══ The data ══

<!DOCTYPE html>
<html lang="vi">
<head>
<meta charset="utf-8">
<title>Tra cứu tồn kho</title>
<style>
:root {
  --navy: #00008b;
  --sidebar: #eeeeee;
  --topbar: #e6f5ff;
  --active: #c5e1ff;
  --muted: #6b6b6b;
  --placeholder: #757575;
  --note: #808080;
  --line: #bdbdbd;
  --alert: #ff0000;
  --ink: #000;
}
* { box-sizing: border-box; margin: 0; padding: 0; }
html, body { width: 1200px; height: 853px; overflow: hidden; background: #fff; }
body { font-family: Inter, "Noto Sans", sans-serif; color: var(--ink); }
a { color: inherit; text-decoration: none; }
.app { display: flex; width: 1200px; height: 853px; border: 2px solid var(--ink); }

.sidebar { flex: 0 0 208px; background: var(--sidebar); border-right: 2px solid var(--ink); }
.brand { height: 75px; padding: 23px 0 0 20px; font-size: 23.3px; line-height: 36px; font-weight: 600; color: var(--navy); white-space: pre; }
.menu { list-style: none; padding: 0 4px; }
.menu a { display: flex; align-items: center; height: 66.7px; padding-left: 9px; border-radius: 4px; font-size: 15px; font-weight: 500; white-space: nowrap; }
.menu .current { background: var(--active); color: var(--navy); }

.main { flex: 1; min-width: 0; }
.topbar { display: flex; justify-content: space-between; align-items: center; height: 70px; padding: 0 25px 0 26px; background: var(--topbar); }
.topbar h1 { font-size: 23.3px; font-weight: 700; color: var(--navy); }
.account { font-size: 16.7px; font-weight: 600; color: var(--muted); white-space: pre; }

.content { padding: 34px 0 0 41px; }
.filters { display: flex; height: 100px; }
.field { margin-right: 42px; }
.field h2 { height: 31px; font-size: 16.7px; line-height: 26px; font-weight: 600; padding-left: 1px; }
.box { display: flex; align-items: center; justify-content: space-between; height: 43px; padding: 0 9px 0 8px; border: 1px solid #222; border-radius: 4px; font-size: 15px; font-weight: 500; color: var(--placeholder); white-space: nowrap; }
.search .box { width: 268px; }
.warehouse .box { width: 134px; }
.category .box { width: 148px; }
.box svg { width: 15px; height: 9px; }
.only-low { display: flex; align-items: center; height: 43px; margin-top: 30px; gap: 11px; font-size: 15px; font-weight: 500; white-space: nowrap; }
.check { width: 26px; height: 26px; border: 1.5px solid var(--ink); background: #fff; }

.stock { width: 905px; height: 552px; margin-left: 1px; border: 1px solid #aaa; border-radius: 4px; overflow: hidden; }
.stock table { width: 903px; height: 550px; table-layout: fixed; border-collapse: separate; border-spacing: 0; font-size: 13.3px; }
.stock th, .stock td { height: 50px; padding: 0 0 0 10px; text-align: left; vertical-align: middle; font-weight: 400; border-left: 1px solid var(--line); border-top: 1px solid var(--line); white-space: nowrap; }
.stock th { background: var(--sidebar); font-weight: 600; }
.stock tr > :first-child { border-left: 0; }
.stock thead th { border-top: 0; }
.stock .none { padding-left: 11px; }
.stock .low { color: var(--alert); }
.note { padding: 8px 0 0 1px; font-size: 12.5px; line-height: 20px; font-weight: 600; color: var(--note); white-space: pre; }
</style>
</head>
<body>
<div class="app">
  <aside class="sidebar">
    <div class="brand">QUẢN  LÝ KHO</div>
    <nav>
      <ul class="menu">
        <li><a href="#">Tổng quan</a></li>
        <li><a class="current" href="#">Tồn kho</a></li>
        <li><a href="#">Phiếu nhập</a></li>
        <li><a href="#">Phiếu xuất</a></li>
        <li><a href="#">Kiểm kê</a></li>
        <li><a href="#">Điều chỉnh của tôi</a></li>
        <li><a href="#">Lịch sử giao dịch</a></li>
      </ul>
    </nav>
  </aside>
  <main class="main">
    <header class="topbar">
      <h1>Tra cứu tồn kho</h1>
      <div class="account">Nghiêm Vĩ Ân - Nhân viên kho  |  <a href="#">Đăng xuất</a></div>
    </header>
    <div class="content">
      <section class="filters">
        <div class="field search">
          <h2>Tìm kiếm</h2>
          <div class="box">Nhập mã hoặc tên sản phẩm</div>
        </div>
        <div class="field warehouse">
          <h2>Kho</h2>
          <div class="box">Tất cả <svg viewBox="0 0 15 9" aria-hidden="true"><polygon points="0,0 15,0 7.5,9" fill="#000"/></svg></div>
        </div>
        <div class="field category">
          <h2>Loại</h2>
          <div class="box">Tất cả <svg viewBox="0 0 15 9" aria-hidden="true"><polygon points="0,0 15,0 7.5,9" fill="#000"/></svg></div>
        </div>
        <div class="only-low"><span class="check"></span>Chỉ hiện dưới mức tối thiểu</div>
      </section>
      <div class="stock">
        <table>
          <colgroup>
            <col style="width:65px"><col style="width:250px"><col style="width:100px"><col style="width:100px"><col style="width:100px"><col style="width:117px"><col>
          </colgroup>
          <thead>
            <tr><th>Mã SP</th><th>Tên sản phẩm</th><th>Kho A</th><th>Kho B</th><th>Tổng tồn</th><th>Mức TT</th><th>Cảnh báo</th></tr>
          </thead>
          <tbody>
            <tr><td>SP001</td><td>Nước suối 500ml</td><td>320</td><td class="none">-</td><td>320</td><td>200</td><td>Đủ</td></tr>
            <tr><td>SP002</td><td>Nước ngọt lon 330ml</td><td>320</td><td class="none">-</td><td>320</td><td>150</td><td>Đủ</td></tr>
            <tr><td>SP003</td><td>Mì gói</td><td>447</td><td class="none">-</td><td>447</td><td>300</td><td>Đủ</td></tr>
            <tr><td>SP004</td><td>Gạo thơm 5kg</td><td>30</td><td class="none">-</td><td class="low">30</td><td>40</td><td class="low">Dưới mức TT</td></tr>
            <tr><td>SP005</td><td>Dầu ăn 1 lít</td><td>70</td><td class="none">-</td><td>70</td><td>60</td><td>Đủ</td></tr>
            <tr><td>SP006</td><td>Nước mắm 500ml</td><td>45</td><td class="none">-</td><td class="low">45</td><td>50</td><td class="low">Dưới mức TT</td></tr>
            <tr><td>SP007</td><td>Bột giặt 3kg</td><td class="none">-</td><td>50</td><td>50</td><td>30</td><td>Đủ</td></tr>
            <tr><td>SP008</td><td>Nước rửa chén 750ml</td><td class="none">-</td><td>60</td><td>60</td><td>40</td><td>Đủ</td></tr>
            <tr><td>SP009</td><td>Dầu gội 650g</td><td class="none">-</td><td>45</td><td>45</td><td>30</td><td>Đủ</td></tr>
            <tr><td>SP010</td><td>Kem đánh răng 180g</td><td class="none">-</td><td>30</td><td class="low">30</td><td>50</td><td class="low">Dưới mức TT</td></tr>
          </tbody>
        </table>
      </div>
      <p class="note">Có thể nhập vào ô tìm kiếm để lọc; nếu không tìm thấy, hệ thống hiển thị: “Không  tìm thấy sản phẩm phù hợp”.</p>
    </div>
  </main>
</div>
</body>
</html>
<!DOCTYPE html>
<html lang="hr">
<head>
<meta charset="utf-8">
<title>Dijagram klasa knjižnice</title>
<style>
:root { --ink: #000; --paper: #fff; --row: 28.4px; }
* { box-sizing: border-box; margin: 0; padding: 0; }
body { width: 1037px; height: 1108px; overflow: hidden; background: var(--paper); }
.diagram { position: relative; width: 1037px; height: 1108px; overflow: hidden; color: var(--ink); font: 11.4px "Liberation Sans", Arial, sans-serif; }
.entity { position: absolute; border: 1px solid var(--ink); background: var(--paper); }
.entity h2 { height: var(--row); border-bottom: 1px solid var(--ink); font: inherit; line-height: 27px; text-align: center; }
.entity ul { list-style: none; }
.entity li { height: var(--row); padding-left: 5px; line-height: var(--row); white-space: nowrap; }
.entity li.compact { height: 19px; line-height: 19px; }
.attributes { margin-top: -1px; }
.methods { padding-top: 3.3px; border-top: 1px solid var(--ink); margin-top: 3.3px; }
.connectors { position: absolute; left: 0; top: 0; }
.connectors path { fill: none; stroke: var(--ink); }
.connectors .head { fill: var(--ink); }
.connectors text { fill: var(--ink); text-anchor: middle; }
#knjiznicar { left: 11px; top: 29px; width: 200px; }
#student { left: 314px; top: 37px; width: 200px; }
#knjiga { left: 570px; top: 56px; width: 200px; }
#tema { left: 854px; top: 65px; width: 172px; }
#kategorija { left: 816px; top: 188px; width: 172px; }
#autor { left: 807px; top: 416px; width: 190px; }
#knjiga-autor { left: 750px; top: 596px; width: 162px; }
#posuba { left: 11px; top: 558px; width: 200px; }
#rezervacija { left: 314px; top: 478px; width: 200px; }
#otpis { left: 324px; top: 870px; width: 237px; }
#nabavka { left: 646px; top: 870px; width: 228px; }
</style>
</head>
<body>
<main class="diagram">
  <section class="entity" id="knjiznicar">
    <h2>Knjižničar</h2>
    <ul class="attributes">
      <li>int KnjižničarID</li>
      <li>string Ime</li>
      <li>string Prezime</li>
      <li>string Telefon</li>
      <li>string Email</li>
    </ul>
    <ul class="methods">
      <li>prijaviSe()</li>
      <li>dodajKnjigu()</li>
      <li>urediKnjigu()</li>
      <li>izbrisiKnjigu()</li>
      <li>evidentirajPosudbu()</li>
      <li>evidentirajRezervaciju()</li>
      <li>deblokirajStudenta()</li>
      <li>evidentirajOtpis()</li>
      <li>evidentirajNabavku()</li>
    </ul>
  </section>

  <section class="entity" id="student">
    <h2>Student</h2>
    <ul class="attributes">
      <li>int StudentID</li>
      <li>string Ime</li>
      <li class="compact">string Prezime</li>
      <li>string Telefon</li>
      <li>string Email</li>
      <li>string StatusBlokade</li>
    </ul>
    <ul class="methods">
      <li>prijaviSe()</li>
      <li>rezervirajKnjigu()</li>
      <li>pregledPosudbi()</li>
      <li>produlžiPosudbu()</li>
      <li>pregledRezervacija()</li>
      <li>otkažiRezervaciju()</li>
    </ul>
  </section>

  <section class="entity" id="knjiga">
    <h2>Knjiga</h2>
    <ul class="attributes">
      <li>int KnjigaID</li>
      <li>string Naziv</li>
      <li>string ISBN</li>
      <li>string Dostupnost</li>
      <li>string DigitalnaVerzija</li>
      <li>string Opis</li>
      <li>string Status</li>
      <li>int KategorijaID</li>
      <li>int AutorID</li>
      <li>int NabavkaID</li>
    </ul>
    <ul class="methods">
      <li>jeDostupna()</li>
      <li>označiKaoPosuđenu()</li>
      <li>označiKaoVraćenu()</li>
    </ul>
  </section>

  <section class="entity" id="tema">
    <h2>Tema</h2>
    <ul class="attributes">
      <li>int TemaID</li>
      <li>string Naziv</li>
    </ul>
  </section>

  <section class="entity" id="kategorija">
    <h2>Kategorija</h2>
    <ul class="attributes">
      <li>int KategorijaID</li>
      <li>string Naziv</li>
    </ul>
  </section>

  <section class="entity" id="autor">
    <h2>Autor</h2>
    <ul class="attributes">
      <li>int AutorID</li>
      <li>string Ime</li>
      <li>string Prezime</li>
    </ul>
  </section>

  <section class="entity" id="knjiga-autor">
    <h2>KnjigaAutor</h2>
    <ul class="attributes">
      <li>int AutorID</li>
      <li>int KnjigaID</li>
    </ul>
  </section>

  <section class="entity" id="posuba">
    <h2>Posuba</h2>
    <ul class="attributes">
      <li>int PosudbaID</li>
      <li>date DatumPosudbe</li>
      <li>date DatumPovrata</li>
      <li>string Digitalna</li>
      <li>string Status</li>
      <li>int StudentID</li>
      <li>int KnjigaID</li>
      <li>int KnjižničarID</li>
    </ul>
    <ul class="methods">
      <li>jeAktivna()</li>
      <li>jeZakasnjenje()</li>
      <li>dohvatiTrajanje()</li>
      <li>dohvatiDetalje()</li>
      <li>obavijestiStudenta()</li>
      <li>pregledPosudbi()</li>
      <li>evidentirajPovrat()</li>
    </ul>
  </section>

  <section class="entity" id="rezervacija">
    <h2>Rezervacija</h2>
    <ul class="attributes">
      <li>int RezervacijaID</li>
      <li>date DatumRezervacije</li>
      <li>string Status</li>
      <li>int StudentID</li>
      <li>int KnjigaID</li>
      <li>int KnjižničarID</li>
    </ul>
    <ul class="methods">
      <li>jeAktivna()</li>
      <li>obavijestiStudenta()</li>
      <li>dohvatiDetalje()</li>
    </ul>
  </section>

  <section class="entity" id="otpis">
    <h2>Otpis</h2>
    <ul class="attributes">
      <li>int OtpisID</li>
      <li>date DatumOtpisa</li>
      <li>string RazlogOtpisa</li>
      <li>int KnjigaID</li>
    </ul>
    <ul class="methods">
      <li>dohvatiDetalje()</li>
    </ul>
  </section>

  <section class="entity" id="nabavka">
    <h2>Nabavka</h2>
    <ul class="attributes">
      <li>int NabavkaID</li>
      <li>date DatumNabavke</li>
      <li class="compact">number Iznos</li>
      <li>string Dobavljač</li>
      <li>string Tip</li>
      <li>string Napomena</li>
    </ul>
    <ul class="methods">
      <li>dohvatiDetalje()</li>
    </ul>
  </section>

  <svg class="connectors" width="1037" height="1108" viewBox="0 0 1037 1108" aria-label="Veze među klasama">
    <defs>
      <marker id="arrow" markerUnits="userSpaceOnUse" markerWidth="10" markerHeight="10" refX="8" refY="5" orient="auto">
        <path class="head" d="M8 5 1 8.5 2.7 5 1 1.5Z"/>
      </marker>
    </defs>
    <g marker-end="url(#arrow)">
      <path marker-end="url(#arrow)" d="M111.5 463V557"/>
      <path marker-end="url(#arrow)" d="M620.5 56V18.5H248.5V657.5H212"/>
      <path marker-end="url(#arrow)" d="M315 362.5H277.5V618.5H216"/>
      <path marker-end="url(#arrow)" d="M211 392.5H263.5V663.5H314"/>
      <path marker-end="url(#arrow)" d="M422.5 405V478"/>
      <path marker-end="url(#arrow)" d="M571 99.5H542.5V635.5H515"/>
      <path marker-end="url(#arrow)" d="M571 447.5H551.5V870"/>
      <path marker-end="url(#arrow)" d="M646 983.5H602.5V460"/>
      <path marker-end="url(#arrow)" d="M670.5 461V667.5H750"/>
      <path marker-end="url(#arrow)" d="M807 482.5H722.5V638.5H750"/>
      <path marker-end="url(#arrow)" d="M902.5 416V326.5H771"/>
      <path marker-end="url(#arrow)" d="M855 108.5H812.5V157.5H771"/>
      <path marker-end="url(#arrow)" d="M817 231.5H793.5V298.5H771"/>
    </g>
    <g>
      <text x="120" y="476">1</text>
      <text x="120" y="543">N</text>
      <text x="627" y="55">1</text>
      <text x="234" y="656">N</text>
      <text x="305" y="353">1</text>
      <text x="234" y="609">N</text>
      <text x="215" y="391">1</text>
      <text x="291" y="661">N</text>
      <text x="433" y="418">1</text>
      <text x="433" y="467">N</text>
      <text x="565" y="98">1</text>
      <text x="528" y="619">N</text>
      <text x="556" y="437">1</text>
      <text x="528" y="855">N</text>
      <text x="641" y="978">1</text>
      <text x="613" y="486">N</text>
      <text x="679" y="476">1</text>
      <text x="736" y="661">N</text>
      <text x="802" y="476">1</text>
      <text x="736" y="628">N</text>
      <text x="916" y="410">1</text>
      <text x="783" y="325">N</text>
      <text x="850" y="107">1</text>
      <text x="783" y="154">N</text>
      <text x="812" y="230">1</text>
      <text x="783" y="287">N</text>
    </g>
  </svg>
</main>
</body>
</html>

═══

- **Your assignment**
Look back at the entries above. Retype the line with "816px; top: 188px;", the line with "324px; top: 870px;", and all lines in between.

- **Response area**
#kategorija { left: 816px; top: 188px; width: 172px; }
#autor { left: 807px; top: 416px; width: 190px; }
#knjiga-autor { left: 750px; top: 596px; width: 162px; }
#posuba { left: 11px; top: 558px; width: 200px; }
#rezervacija { left: 314px; top: 478px; width: 200px; }
#otpis { left: 324px; top: 870px; width: 237px; }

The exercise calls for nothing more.